◆ **INSTRUCTIONS TO FOLLOW**:
Which lines of the data include the string "linearGradient"? List them all.

◆ **MATERIAL TO PROCESS**:
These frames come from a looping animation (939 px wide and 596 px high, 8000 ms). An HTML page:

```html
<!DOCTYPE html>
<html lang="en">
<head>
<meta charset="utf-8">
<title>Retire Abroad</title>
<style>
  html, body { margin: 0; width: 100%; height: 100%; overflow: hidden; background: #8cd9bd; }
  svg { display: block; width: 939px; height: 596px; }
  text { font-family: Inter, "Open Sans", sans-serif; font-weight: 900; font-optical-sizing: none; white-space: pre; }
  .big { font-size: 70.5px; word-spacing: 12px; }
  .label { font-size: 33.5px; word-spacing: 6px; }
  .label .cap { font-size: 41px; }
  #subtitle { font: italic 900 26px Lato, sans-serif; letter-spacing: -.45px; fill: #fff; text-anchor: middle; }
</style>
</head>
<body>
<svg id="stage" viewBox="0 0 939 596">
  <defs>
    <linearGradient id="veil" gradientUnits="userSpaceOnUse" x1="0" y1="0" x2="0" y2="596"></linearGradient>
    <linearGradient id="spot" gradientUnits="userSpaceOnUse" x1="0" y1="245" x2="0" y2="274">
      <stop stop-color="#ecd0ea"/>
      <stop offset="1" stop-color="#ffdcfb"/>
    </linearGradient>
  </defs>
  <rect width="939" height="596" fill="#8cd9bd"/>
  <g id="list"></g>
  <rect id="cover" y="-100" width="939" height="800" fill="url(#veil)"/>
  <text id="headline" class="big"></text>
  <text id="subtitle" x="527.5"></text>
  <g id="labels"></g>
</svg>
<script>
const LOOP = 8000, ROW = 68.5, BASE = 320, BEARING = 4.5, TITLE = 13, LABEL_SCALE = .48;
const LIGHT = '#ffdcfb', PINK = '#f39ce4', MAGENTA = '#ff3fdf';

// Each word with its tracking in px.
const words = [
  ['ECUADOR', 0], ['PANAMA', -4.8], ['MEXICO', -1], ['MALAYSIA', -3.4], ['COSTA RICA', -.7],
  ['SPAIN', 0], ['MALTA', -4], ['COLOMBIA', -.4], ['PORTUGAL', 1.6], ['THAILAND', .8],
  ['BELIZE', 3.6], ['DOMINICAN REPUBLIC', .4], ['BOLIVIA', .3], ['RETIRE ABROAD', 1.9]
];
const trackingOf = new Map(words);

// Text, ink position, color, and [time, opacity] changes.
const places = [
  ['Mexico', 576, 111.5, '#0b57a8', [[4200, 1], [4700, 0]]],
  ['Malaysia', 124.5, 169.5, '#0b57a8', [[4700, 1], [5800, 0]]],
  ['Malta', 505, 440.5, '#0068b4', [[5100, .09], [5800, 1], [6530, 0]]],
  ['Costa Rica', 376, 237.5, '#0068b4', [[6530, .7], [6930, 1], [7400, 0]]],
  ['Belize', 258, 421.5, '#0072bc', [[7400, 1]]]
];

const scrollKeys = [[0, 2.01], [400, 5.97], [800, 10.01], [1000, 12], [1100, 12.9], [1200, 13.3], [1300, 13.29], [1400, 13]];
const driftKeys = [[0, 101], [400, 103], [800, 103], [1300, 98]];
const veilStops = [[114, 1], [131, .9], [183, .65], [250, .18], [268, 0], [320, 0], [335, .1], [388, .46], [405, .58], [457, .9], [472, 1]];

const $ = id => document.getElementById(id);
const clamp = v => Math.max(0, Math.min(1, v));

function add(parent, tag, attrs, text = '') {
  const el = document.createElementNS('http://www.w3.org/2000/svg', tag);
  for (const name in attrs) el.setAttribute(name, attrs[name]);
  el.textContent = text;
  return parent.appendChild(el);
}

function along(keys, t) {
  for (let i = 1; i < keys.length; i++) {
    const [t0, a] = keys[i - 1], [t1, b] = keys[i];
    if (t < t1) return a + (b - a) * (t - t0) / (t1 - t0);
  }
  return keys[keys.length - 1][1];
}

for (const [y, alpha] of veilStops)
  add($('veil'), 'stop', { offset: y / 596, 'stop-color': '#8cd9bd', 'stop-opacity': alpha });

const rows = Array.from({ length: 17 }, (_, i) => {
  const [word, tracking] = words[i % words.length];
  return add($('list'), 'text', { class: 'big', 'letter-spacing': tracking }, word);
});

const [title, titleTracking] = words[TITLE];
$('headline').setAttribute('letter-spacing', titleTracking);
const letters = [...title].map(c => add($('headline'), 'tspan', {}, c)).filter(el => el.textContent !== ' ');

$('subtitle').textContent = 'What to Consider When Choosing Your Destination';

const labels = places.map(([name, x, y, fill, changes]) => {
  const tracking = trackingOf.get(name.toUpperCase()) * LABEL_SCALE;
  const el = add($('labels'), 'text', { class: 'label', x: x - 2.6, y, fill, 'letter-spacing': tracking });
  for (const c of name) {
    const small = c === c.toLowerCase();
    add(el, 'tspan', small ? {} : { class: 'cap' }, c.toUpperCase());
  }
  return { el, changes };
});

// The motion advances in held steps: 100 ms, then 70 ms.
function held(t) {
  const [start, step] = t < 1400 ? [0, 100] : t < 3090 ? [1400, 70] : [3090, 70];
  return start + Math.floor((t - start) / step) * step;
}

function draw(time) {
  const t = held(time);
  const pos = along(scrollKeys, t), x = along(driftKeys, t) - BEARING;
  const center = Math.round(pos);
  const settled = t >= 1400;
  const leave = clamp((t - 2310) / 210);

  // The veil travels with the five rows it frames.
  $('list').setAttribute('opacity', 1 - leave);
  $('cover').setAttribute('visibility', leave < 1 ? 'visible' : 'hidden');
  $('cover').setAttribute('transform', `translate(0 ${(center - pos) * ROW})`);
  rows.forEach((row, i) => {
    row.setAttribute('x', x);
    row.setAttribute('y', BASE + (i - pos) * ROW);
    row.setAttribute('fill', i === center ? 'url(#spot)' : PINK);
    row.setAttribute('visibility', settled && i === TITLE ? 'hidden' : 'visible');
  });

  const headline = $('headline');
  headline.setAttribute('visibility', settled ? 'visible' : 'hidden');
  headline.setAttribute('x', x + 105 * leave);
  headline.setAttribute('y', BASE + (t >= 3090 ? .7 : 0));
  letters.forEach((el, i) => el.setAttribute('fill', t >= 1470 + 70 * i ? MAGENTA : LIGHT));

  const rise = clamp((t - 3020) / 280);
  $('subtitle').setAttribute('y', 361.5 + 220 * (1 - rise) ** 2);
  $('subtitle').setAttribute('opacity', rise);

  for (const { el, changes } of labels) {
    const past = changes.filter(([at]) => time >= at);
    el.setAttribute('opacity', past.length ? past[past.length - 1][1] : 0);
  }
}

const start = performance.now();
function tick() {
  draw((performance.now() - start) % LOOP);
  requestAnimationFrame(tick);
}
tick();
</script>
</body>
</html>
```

◆ **RESPONSE TO THE EXERCISE**:
    <linearGradient id="veil" gradientUnits="userSpaceOnUse" x1="0" y1="0" x2="0" y2="596"></linearGradient>
    <linearGradient id="spot" gradientUnits="userSpaceOnUse" x1="0" y1="245" x2="0" y2="274">
    </linearGradient>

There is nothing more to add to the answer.